## What this task involves:
Every line that contains the word "plum" is to be copied from the listing.

## Data extracts:
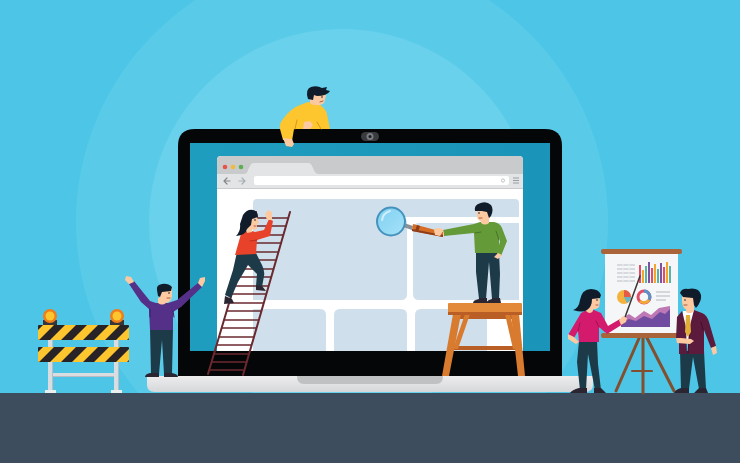
<!DOCTYPE html>
<html lang="en">
<head>
<meta charset="utf-8">
<title>Website under construction</title>
<style>
:root{--sky:#4cc5e7;--ground:#3d4d5e;--skin:#fcc9a0;--hair:#111c2b;--trouser:#1d3a48;--tile:#d0dfec;--orange:#f7a81b;--yellow:#fdc52e;--wood:#d87b2f;--wood-dark:#b95f25;--ladder:#6a2a2f;--red:#e8432a;--green:#649b38;--purple:#553089;--pink:#d41a6d;--plum:#5c1a3d;--grey:#d4d5d6}
html,body{margin:0;width:740px;height:463px;overflow:hidden}
svg{display:block}
.skin{fill:var(--skin)}.hair{fill:var(--hair)}.trouser{fill:var(--trouser)}.tile{fill:var(--tile)}
.wood{fill:var(--wood)}.shoe{fill:#2a2530}
.line{fill:none;stroke-linecap:round;stroke-linejoin:round}
</style>
</head>
<body>
<svg width="740" height="463" viewBox="0 0 740 463" role="img" aria-label="A small team builds a web page on a giant laptop">
<defs>
<linearGradient id="screen-glow" x1="0" y1="0" x2="1" y2="0"><stop offset="0" stop-color="#1f9dbf"/><stop offset="1" stop-color="#1a94b8"/></linearGradient>
<linearGradient id="base-metal" x1="0" y1="0" x2="0" y2="1"><stop offset="0" stop-color="#ededee"/><stop offset="1" stop-color="#d6d7d9"/></linearGradient>
<linearGradient id="lens" x1="0" y1="0" x2="1" y2="1"><stop offset="0" stop-color="#7fd0f2"/><stop offset="1" stop-color="#a6e2f8"/></linearGradient>
<clipPath id="screen-clip"><rect x="190" y="143" width="360" height="208"/></clipPath>
<clipPath id="board-clip"><rect x="38" y="325" width="91" height="15" rx="1"/></clipPath>
<g id="barrier-board">
<rect x="38" y="325" width="91" height="15" rx="1" fill="#282326"/>
<path clip-path="url(#board-clip)" fill="var(--yellow)" d="M28 340l15-15h11l-15 15zM50 340l15-15h11l-15 15zM72 340l15-15h11l-15 15zM94 340l15-15h11l-15 15zM116 340l15-15h11l-15 15z"/>
</g>
<g id="warning-light">
<rect x="43" y="320" width="14" height="5" fill="#3b3436"/>
<circle cx="50" cy="316" r="7" fill="#ef7d1a"/><circle cx="50" cy="316" r="4.5" fill="var(--yellow)"/>
</g>
</defs>

<g id="backdrop">
<rect width="740" height="463" fill="var(--sky)"/>
<circle cx="342" cy="222" r="266" fill="#59cbe9"/>
<circle cx="342" cy="222" r="193" fill="#69d1ec"/>
<rect y="393" width="740" height="70" fill="var(--ground)"/>
</g>

<g id="barrier">
<path fill="#d9dde0" d="M48 325h5v66h-5zM114 325h5v66h-5zM48 373h71v4H48z"/>
<path fill="#b5bcc3" d="M52 340h1v51h-1zM118 340h1v51h-1zM53 376h61v1H53z"/>
<rect x="45" y="390" width="11" height="3" fill="#eceff0"/><rect x="111" y="390" width="11" height="3" fill="#eceff0"/>
<use href="#warning-light"/><use href="#warning-light" x="67"/>
<use href="#barrier-board"/><use href="#barrier-board" y="22"/>
</g>

<g id="laptop">
<path fill="#050607" d="M178 378V146q0-17 17-17h350q17 0 17 17v232z"/>
<rect x="190" y="143" width="360" height="208" fill="url(#screen-glow)"/>
<rect x="361" y="132" width="18" height="9" rx="4.5" fill="#393b3e"/><circle cx="370" cy="136.5" r="3.5" fill="#797c80"/><circle cx="370" cy="136.5" r="1.5" fill="#191b1e"/>
<g id="browser" clip-path="url(#screen-clip)">
<path fill="#fff" d="M217 160q0-4 4-4h298q4 0 4 4v191H217z"/>
<path fill="#c9cacc" d="M217 160q0-4 4-4h298q4 0 4 4v14H217z"/>
<path fill="#e3e4e5" d="M217 174h27q3 0 4-4l2-4q1-3 4-3h54q3 0 4 3l2 4q1 4 5 4h204v14H217z"/>
<circle cx="225" cy="167" r="2.3" fill="#e75249"/><circle cx="233" cy="167" r="2.3" fill="#eebb3e"/><circle cx="241" cy="167" r="2.3" fill="#5ead50"/>
<path class="line" stroke="#85888c" stroke-width="1.2" d="M230 181h-6m3-3l-3 3 3 3"/>
<path class="line" stroke="#aaadb0" stroke-width="1.2" d="M239 181h6m-3-3l3 3-3 3"/>
<rect x="254" y="176" width="255" height="9" rx="2" fill="#fff"/>
<circle cx="503" cy="180.500" r="1.600" fill="none" stroke="#bfc1c3"/>
<path stroke="#9b9ea1" stroke-width="1" d="M513 178h6M513 180.500h6M513 183h6"/>
<path fill="#c9cacc" d="M217 188h306v1H217z"/>
<g class="tile">
<path d="M253 203q0-4 4-4h258q4 0 4 4v14H253z"/>
<path d="M253 217h148q6 0 6 6v71q0 6-6 6H253z"/>
<path d="M413 229q0-6 6-6h100v77H419q-6 0-6-6z"/>
<path d="M253 309h67q6 0 6 6v36h-73zM334 351v-36q0-6 6-6h61q6 0 6 6v36zM415 351v-36q0-6 6-6h66v42z"/>
</g>
<path fill="#fff" d="M407 217h112v6H407z"/>
</g>
<path fill="url(#base-metal)" d="M147 376h446v9q0 7-8 7H155q-8 0-8-7z"/>
<path fill="#bfc1c3" d="M297 376h146q0 8-7 8H304q-7 0-7-8z"/>
</g>

<g id="man-on-lid">
<path fill="var(--yellow)" d="M300 105l8-3 10 2q7 3 9 10l3 15h-36l-2 12-9-1-3-11q-1-5 3-10 8-11 17-14z"/>
<path class="line" stroke="#dc9718" stroke-width="1" d="M295 129l2-9M317 122l4 7"/>
<path class="skin" d="M283 138l9 1 2 5-2 3-6-1zM304 122l6-1 3 4-3 4h-7z"/>
<path class="skin" d="M310 98h8v5q-4 4-8 0z"/>
<path class="skin" d="M310 91h14l2 5-2 7q-4 3-8 2-6-3-6-14z"/>
<path class="hair" d="M308 99q-3-10 3-12 6-2 11 1l5-1-1 3 4 1q-3 5-13 5l-3-1-1 5z"/>
<path class="line" stroke="#a85c3c" d="M320 102l3-1"/><circle cx="322" cy="97" r=".8" class="hair"/>
</g>

<g id="ladder" class="line" stroke="var(--ladder)">
<path stroke-width="2" d="M256 212l-48 162M290 212l-47 163"/>
<path stroke-width="1.500" d="M254 218h34M252 226h34M249 235h34M247 243h34M244 252h34M242 260h34M239 269h34M237 277h34M234 286h34M232 294h34M229 303h34M227 311h34M224 320h34M222 328h34M219 337h34M217 345h34M214 354h34M212 362h34M209 370h34"/>
</g>

<g id="woman-climbing">
<path class="trouser" d="M237 252l19 1 6 12q3 6 2 11l-2 11-6-1 1-12-9-9-10 17-7 16-6-3 8-25z"/>
<path class="shoe" d="M225 296l7 3 2 4-10 1zM256 285l6 1 4 5-10-1z"/>
<path fill="var(--red)" d="M241 234l8-4 6 2 9-2 5-11 4 2-3 15-13 4-1 14-21 1z"/>
<path class="line" stroke="#b92e1c" d="M257 240l-7 1"/>
<path class="skin" d="M267 220l-2-6 3-4 4 2v8zM246 225h6v7l-5 1z"/>
<path class="skin" d="M246 215h10l2 5 1 3-2 1v5q-5 2-9-1z"/>
<path class="hair" d="M243 215q4-6 10-5 5 1 5 7l-6 2-1 6-4 4q-1 6-11 7 5-5 4-12z"/>
<circle cx="255" cy="220" r=".8" class="hair"/><path class="line" stroke="#bc584c" d="M254 226h2"/>
</g>

<g id="stool">
<path fill="var(--wood-dark)" d="M456 314h57v5h-57zM450 346h70v4h-70z"/>
<path class="wood" d="M453 314h8l-12 62h-7zM511 314h8l6 62h-7z"/>
<path class="wood" d="M465 314h5l-12 35h-5zM505 314h5l8 35h-5z"/>
<rect x="448" y="303" width="74" height="12" rx="1" fill="#e28a3a"/><path fill="var(--wood-dark)" d="M448 312h74v3h-74z"/>
</g>

<g id="man-with-magnifier">
<path class="trouser" d="M476 252h23l1 22-1 25h-7l-3-37-3 37h-7l-3-27z"/>
<path class="shoe" d="M479 298h8v5h-14q0-3 6-4zM492 298h8l1 5h-15q1-3 6-4z"/>
<path fill="var(--green)" d="M474 224l6-2h14q6 1 8 6l5 13-6 15-4-2 3-13-1-3v15h-24l-1-20-30 3-1-6z"/>
<path class="line" stroke="#46752a" d="M475 233l6-1M499 240l-3-9"/>
<path class="skin" d="M443 229l-7-1-2 4 4 4 6-1zM498 253l4 2-4 4-4-2zM481 218h8v5q-4 3-8 0z"/>
<path class="skin" d="M477 208h13v8q-1 6-7 6-6-1-6-7z"/>
<path class="hair" d="M475 211q-1-5 3-7 8-4 13 1 3 4 0 11l-2 2-2-6-5-1z"/>
<path class="line" stroke="#a85c3c" d="M479 218h3"/><circle cx="479" cy="213" r=".8" class="hair"/>
<path fill="#8b9196" d="M404 223l9 3-1 4-9-3z"/>
<path fill="#d56d25" d="M413 224l30 8v5l-31-6z"/><path fill="#8e3d1a" d="M412 229l31 6v2l-31-6zM417 225l3 1-2 6-3-1z"/>
<path class="skin" d="M434 230l5-2 4 3-3 5-5-1z"/>
<circle cx="391" cy="221.500" r="14" fill="url(#lens)" stroke="#4593bd" stroke-width="2"/>
<path class="line" stroke="#cdeffc" stroke-width="2" d="M382 220q1-7 8-9"/>
</g>

<g id="man-cheering">
<path class="trouser" d="M150 328h23l-1 46h-8l-2-34-3 34h-8z"/>
<path class="shoe" d="M150 373h9v4h-14q0-3 5-4zM164 373h8q6 1 6 4h-14z"/>
<path fill="var(--purple)" d="M129 284l5-3 16 20 6 2h12l9-3 21-17 4 4-21 20-8 5v18h-23l-1-21-8-7z"/>
<path class="line" stroke="#3a1d66" d="M150 309v8M173 311l1 6"/>
<path class="skin" d="M129 284l-4-4 1-4 5 1 3 5zM198 283l2-5 5-1v4l-3 6zM158 298h8v5q-4 3-8 0z"/>
<path class="skin" d="M159 288h13v8q-1 7-7 7-6-1-6-8z"/>
<path class="hair" d="M157 290q-1-5 5-6 6-1 10 3l-1 4-9 1-2 5-2-1z"/>
<path class="line" stroke="#a85c3c" d="M167 298h3"/><circle cx="169" cy="293" r=".8" class="hair"/>
</g>

<g id="easel">
<path class="line" stroke="#824f2f" stroke-width="3" d="M640 336l-24 55M646 336l28 55M643 336v57"/>
<path class="line" stroke="#824f2f" stroke-width="2" d="M632 371h20"/>
<rect x="605" y="252" width="73" height="82" fill="#f5f6f7"/>
<rect x="601" y="249" width="81" height="5" rx="2" fill="#a9643a"/><rect x="601" y="333" width="81" height="5" rx="2" fill="#a9643a"/>
<path stroke="#cbd0d5" stroke-width="1.500" d="M617 265h18M617 269h18M617 273h18M617 277h18M617 281h18"/><path stroke="#eef0f1" d="M623 263v20M629 263v20"/>
<g id="bar-chart" stroke-width="2"><path stroke="#e64b65" d="M640 283v-18M652 283v-15M664 283v-16"/><path stroke="#f2a62e" d="M643 283v-13M655 283v-19M667 283v-21"/><path stroke="#59b5a2" d="M646 283v-17M658 283v-14M670 283v-17"/><path stroke="#7c51a1" d="M649 283v-21M661 283v-20"/></g>
<g id="pie-chart"><circle cx="624" cy="297" r="7" fill="#f6b13c"/><path fill="#e65a48" d="M624 297v-7a7 7 0 0 1 7 7z"/><path fill="#68b5c5" d="M624 297h7a7 7 0 0 1-4 6z"/></g>
<g id="ring-chart" fill="none" stroke-width="3"><circle cx="644" cy="297" r="6" stroke="#e14c68"/><path stroke="#5a91c9" d="M644 291a6 6 0 0 1 5 9"/><path stroke="#f2aa37" d="M649 300a6 6 0 0 1-9 1"/></g>
<path stroke="#c8cdd2" stroke-width="1.500" d="M656 292h14M656 296h14M656 300h10"/>
<path id="area-chart" fill="#bd78b5" d="M621 327v-8l8-5 6 4 9-7 7 4 8-7 11-2v21z"/><path fill="#704ca0" d="M621 327v-4l8-4 7 2 8-5 8 3 8-7 5 2 5-5v18z"/>
</g>

<g id="woman-presenting">
<path class="trouser" d="M579 341h18l1 23 3 26h-6l-7-36-2 36h-6l-3-28z"/>
<path class="shoe" d="M579 388h8v5h-17q2-3 9-5zM594 388h7l5 5h-12z"/>
<path class="line" stroke="#3d3435" stroke-width="1.500" d="M624 320l16-44"/>
<path fill="var(--pink)" d="M581 313l6-3h7l7 3 7 13 12-7 3 5-16 10-8-7v15h-20l-1-11-4 7-6-3z"/>
<path class="line" stroke="#9c124f" d="M580 323l-2 8M599 327l-3-6"/>
<path class="skin" d="M568 334l6 3 5 5-3 2-8-5zM619 320l4-4 4 2-1 4-5 3zM586 305h7v6q-3 4-7 0z"/>
<path class="skin" d="M588 295h11l1 6-1 6q-3 3-7 2-4-3-4-14z"/>
<path class="hair" d="M580 300q2-11 11-11 8 0 10 6l-1 3-8 1q0 8-5 11-4 3-14 0 6-2 7-10z"/>
<path class="line" stroke="#bc584c" d="M596 305h2"/><circle cx="597" cy="300" r=".8" class="hair"/>
</g>

<g id="man-in-jacket">
<path class="trouser" d="M680 351h24l2 38h-7l-6-32-4 32h-8z"/>
<path class="shoe" d="M681 388h8v5h-15q1-3 7-5zM699 388h7l2 5h-14z"/>
<path fill="#fff" d="M683 311h12l-3 29h-8z"/>
<path fill="var(--plum)" d="M682 311l-5 6-1 22 3 1v14h8l-1-27zM694 310l8 3q5 2 7 9l7 24-5 2-7-18v24h-16l1-25z"/>
<path class="line" stroke="#3e102a" d="M703 330l-2-8M690 329l-2 24"/>
<path fill="#e0ad38" d="M686 315h4l1 17-3 5-3-5z"/>
<path class="skin" d="M711 348l5-2 1 7-4 2zM676 338h5l10 1 3 2-4 3-13-1zM686 306h8v5q-4 4-8 1z"/>
<path class="skin" d="M682 294h13v9q-2 7-8 7-5-2-5-9z"/>
<path class="hair" d="M680 293q2-5 8-4 11-2 13 6 1 6-5 13l-2-3-1-7-10-1z"/>
<path class="line" stroke="#a85c3c" d="M684 305h3"/><circle cx="685" cy="300" r=".8" class="hair"/>
</g>
</svg>
</body>
</html>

## Response:
:root{--sky:#4cc5e7;--ground:#3d4d5e;--skin:#fcc9a0;--hair:#111c2b;--trouser:#1d3a48;--tile:#d0dfec;--orange:#f7a81b;--yellow:#fdc52e;--wood:#d87b2f;--wood-dark:#b95f25;--ladder:#6a2a2f;--red:#e8432a;--green:#649b38;--purple:#553089;--pink:#d41a6d;--plum:#5c1a3d;--grey:#d4d5d6}
<path fill="var(--plum)" d="M682 311l-5 6-1 22 3 1v14h8l-1-27zM694 310l8 3q5 2 7 9l7 24-5 2-7-18v24h-16l1-25z"/>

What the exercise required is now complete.